PROBLEM = Return each line of the entries that holds the string "none".

Start of Block

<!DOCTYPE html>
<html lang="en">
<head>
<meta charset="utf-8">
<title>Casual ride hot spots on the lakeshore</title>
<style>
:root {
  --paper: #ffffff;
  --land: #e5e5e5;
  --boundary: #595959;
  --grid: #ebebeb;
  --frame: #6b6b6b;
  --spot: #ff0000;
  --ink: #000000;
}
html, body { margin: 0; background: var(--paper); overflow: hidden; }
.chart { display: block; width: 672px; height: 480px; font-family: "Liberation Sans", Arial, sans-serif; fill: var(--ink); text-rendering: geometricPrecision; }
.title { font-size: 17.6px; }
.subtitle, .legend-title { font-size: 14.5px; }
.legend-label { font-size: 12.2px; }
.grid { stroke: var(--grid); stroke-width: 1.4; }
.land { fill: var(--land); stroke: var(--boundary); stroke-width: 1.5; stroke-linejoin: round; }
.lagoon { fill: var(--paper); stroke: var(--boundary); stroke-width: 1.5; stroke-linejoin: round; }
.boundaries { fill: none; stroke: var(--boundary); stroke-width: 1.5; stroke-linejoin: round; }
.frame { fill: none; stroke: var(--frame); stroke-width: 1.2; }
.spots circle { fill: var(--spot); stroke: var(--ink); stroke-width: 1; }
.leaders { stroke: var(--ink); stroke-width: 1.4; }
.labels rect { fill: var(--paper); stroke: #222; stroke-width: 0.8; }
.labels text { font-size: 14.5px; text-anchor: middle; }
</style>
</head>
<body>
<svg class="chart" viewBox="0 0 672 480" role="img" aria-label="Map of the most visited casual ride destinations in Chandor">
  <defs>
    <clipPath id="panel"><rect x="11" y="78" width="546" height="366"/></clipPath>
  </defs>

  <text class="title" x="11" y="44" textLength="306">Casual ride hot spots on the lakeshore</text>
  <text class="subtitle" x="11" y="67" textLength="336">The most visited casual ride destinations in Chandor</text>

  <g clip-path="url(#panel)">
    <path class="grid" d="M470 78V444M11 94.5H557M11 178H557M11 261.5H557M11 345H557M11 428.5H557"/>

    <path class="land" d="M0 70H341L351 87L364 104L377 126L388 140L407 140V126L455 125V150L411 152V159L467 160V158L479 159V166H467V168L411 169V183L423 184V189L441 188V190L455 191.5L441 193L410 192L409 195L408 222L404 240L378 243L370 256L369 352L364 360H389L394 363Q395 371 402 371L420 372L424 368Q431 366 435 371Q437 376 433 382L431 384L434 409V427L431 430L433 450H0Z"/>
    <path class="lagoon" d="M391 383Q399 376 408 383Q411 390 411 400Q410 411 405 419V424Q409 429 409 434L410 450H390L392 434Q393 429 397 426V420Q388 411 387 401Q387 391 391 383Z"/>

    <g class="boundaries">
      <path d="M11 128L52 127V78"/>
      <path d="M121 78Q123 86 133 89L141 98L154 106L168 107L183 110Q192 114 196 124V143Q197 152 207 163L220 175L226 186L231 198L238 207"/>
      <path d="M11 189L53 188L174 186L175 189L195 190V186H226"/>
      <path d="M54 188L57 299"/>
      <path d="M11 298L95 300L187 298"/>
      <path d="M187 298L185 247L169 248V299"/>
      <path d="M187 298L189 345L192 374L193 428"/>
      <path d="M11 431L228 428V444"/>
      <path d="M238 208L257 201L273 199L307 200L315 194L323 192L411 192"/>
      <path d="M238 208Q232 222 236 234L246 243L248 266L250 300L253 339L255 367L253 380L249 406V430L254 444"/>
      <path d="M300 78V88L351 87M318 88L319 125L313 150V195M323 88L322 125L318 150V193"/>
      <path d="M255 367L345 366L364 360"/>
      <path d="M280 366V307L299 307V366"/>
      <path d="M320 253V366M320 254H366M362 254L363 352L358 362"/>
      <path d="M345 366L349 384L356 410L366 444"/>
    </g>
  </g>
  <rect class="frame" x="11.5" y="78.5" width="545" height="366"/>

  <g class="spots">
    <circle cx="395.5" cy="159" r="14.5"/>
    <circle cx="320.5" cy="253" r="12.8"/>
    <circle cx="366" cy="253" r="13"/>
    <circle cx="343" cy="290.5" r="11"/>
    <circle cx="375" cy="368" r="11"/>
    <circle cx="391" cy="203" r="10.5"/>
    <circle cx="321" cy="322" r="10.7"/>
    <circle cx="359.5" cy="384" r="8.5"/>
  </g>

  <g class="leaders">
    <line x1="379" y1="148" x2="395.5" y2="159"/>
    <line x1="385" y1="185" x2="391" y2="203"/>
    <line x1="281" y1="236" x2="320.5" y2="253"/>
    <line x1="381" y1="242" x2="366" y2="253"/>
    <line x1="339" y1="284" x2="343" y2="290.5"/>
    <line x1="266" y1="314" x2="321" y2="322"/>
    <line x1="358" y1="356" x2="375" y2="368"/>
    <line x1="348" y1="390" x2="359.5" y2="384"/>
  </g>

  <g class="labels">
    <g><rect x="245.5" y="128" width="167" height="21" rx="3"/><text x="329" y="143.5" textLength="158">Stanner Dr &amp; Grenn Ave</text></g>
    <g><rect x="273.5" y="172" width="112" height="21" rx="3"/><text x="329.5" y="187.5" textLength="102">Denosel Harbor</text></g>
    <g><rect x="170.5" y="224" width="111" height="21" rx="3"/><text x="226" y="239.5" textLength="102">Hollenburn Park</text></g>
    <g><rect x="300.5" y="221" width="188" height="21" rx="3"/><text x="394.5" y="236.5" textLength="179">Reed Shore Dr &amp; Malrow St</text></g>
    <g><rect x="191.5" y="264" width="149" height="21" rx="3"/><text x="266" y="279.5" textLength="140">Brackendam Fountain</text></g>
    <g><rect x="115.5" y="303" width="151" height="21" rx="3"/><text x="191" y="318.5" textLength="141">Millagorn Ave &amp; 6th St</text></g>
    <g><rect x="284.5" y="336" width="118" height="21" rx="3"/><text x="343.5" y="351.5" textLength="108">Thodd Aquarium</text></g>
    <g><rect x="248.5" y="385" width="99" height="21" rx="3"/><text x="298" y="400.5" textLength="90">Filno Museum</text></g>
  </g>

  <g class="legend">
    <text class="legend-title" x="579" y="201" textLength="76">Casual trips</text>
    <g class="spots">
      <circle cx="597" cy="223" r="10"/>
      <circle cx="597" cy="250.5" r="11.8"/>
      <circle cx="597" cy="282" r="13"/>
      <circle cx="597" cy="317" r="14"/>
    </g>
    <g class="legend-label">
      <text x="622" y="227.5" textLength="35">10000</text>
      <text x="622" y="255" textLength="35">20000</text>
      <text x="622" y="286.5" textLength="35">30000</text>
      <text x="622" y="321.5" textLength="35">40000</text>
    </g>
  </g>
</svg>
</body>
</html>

End of Block
Start of Block

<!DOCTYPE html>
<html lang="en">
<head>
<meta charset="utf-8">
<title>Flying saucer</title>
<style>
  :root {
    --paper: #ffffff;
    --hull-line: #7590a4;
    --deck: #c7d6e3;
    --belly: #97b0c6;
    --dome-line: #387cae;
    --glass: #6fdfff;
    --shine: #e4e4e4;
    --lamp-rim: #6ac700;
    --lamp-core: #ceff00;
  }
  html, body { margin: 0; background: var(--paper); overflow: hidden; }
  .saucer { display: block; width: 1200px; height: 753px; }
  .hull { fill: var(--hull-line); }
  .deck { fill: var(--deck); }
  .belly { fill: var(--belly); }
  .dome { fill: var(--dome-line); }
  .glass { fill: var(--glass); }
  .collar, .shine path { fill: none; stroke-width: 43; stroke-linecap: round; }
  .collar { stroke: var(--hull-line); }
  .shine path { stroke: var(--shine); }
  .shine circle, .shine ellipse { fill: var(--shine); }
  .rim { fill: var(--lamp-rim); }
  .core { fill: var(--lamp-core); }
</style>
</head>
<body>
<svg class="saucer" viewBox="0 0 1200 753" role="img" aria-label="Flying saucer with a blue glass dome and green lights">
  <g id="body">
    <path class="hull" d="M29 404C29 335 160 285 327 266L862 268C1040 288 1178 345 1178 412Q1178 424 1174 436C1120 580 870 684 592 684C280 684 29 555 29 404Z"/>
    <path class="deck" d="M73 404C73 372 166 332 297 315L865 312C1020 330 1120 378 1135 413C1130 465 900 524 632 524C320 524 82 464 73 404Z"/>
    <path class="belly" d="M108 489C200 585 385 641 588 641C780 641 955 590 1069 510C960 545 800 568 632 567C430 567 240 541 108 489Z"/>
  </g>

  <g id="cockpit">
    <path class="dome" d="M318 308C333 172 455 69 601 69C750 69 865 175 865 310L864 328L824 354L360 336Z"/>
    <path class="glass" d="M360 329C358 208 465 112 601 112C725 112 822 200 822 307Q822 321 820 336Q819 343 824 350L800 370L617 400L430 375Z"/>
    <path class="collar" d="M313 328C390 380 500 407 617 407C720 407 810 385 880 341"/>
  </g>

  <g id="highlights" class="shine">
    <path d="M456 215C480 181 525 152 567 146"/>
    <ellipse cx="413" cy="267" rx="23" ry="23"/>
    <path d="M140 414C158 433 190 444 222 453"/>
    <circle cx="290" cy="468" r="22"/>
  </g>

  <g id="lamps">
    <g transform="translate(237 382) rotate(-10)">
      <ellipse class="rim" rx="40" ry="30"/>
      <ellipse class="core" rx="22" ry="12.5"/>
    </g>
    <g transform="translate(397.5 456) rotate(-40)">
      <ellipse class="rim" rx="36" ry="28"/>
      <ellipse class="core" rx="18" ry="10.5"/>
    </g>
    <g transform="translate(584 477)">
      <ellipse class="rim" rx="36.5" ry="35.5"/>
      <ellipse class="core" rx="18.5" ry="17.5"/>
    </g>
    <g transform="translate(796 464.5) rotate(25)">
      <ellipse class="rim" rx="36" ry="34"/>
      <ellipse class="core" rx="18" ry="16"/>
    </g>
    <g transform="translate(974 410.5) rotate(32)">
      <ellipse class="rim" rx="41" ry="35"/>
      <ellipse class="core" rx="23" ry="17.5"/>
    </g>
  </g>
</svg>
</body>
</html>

End of Block
Start of Block

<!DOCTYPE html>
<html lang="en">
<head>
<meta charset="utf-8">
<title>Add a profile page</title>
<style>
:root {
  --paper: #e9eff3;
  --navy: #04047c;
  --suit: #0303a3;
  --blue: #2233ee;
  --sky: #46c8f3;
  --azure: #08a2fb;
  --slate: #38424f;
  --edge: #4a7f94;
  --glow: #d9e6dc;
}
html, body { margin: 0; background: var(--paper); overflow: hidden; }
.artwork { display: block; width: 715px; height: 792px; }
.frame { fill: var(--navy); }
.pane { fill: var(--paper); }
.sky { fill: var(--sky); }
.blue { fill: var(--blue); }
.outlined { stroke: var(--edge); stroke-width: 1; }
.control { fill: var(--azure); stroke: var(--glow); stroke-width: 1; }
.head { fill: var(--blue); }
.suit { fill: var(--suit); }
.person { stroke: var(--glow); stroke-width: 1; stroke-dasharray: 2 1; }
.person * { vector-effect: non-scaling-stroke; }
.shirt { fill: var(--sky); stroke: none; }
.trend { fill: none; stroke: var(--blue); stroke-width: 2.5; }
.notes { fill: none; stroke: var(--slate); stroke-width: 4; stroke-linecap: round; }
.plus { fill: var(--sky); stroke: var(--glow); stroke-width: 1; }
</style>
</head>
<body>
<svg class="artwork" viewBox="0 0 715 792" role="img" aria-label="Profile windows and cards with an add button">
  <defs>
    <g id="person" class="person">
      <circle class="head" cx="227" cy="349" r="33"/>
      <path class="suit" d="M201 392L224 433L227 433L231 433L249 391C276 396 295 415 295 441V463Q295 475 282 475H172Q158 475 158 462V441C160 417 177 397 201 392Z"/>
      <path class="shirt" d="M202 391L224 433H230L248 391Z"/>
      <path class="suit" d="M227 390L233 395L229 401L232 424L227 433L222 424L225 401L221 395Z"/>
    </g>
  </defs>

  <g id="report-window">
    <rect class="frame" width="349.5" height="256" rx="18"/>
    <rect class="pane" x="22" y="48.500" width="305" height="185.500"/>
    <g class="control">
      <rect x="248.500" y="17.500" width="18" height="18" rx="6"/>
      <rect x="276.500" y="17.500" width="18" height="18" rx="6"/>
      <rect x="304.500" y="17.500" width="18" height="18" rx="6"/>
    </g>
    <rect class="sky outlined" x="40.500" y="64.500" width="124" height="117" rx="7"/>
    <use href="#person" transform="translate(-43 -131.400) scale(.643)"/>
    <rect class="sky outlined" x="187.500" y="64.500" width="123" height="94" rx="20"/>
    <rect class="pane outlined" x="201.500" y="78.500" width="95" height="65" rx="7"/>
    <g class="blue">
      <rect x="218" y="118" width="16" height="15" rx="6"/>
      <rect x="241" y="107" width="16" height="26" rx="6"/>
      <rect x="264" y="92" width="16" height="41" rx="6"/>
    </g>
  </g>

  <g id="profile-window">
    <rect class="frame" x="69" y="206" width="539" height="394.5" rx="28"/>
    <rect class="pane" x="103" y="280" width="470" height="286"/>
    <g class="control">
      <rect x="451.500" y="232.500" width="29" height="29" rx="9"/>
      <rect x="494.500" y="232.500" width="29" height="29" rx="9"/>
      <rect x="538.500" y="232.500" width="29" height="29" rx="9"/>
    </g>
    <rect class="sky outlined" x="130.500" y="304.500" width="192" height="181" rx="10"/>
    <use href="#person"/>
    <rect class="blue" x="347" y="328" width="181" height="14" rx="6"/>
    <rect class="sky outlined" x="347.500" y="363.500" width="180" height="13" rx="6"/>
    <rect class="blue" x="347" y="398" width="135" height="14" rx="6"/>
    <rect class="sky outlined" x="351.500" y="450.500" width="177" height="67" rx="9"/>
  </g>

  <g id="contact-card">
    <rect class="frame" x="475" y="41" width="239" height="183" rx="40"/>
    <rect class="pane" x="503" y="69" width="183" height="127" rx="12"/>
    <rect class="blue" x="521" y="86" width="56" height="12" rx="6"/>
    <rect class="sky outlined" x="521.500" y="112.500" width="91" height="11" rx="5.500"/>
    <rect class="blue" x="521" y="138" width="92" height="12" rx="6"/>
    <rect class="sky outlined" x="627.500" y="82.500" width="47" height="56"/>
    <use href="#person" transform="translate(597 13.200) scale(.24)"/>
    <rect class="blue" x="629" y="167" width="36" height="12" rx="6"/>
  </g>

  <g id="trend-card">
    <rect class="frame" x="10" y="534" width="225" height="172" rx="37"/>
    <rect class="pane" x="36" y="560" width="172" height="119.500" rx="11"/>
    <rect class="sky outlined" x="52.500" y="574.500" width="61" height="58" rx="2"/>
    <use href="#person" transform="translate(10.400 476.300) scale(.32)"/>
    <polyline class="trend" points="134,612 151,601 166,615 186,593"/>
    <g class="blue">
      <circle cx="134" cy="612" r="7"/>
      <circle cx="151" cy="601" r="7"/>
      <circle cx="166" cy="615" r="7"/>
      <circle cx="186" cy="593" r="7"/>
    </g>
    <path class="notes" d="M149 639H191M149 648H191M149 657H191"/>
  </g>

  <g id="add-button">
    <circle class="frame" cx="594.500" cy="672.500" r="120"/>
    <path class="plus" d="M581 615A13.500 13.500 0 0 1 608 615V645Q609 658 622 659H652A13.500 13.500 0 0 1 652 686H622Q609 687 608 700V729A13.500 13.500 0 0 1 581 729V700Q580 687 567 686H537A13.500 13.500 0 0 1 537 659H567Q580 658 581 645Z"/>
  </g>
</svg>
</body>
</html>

End of Block

ANSWER BELOW =
.boundaries { fill: none; stroke: var(--boundary); stroke-width: 1.5; stroke-linejoin: round; }
.frame { fill: none; stroke: var(--frame); stroke-width: 1.2; }
  .collar, .shine path { fill: none; stroke-width: 43; stroke-linecap: round; }
.shirt { fill: var(--sky); stroke: none; }
.trend { fill: none; stroke: var(--blue); stroke-width: 2.5; }
.notes { fill: none; stroke: var(--slate); stroke-width: 4; stroke-linecap: round; }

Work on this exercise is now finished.